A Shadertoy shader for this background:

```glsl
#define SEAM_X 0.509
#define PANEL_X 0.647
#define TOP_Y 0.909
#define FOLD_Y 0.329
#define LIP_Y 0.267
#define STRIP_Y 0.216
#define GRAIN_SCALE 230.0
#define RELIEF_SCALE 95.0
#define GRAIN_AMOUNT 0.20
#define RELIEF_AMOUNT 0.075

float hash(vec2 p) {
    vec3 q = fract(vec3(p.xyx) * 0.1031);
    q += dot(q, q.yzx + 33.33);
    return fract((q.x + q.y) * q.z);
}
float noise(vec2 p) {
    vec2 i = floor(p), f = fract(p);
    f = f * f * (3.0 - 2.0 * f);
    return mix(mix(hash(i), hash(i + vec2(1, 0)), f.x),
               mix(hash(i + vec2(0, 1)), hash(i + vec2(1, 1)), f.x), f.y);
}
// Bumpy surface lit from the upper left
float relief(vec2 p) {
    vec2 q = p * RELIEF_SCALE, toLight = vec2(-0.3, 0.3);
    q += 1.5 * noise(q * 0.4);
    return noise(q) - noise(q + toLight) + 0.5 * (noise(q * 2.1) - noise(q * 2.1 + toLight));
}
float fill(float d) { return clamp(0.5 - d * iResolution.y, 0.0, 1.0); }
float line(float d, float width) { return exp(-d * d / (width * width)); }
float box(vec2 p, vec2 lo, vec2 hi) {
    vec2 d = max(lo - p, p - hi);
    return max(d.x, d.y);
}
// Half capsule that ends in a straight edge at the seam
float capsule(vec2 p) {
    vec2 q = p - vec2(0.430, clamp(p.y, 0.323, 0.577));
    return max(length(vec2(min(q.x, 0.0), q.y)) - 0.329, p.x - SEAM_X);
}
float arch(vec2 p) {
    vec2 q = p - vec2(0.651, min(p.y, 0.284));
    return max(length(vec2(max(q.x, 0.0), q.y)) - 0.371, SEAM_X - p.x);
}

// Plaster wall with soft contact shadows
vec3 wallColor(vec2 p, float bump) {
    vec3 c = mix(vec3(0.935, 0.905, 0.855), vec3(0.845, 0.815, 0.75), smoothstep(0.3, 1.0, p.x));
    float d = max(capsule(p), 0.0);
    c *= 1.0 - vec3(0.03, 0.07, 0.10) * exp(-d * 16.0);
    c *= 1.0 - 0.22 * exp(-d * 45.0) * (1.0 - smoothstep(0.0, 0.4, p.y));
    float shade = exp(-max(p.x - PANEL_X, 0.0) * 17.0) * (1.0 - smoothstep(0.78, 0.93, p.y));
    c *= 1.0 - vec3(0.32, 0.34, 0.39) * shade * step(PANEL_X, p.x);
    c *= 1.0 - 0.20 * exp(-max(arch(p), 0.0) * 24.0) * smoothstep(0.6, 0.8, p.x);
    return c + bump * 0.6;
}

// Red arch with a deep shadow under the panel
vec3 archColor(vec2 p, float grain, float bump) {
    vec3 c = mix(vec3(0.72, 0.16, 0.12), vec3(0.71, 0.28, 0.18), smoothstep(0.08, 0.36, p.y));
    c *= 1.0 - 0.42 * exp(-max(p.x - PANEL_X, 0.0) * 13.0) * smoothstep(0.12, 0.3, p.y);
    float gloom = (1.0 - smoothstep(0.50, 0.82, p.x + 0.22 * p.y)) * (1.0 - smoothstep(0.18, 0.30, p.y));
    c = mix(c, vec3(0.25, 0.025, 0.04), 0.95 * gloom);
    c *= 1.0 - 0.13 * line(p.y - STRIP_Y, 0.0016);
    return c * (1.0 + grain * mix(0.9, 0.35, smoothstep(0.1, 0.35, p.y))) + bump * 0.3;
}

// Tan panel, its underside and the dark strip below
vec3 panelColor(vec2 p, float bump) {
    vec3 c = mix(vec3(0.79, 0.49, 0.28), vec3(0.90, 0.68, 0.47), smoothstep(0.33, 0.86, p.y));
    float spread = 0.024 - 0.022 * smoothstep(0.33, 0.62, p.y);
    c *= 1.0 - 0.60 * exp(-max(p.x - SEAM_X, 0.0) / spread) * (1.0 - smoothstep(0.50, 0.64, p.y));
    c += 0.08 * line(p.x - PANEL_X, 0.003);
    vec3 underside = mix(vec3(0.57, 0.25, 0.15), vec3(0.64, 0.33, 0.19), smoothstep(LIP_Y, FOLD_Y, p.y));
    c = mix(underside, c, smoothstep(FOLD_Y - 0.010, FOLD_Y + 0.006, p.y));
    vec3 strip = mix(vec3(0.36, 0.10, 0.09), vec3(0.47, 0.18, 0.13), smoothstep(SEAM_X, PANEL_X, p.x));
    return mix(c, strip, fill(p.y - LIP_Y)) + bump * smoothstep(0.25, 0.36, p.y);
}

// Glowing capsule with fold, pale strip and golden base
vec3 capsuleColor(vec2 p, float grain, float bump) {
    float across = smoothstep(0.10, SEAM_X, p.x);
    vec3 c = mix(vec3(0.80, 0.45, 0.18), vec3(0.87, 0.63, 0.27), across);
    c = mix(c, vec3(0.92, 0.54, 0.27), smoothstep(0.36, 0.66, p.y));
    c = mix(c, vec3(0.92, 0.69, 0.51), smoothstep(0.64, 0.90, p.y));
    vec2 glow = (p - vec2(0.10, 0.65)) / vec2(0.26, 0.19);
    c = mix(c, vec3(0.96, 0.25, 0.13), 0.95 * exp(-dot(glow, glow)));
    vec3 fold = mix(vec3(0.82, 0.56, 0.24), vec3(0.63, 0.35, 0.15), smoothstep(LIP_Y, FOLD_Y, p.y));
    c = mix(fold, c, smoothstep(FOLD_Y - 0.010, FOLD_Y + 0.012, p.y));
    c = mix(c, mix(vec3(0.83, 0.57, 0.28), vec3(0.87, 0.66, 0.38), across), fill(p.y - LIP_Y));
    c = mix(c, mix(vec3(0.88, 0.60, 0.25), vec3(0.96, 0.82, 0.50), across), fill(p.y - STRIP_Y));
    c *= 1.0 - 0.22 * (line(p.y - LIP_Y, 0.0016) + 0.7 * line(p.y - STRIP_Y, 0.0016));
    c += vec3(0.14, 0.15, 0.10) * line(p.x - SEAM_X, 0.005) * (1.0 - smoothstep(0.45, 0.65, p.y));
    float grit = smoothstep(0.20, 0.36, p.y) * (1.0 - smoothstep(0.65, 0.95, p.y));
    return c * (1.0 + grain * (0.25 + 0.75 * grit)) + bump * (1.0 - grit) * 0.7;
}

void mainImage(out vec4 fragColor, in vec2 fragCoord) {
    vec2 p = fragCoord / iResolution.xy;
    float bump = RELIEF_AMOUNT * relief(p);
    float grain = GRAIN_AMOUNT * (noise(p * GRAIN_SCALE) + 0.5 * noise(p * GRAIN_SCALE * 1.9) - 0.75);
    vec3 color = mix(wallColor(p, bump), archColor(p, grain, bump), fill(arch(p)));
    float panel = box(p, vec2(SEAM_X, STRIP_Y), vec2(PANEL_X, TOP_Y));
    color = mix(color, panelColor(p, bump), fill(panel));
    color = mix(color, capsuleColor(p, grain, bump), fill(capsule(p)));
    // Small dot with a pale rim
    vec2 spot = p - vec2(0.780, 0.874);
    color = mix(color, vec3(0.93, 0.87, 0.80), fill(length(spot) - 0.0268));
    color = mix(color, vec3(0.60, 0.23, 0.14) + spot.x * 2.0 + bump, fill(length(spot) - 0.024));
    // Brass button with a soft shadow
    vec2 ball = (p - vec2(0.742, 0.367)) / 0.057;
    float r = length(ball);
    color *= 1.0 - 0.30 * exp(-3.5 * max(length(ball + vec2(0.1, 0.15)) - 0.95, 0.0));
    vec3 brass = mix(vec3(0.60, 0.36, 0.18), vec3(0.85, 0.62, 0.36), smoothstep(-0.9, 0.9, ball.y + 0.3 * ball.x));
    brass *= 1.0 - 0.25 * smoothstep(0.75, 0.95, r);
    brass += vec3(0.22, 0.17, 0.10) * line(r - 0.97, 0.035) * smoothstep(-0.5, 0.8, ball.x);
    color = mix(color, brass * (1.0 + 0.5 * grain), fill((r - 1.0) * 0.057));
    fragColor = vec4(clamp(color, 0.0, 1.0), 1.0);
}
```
========================================================================
◆ **BRIEF**:
What lines in the material above hold the string "noise"? List them.

◆ **PROBLEM SOLUTION**:
float noise(vec2 p) {
    q += 1.5 * noise(q * 0.4);
    return noise(q) - noise(q + toLight) + 0.5 * (noise(q * 2.1) - noise(q * 2.1 + toLight));
    float grain = GRAIN_AMOUNT * (noise(p * GRAIN_SCALE) + 0.5 * noise(p * GRAIN_SCALE * 1.9) - 0.75);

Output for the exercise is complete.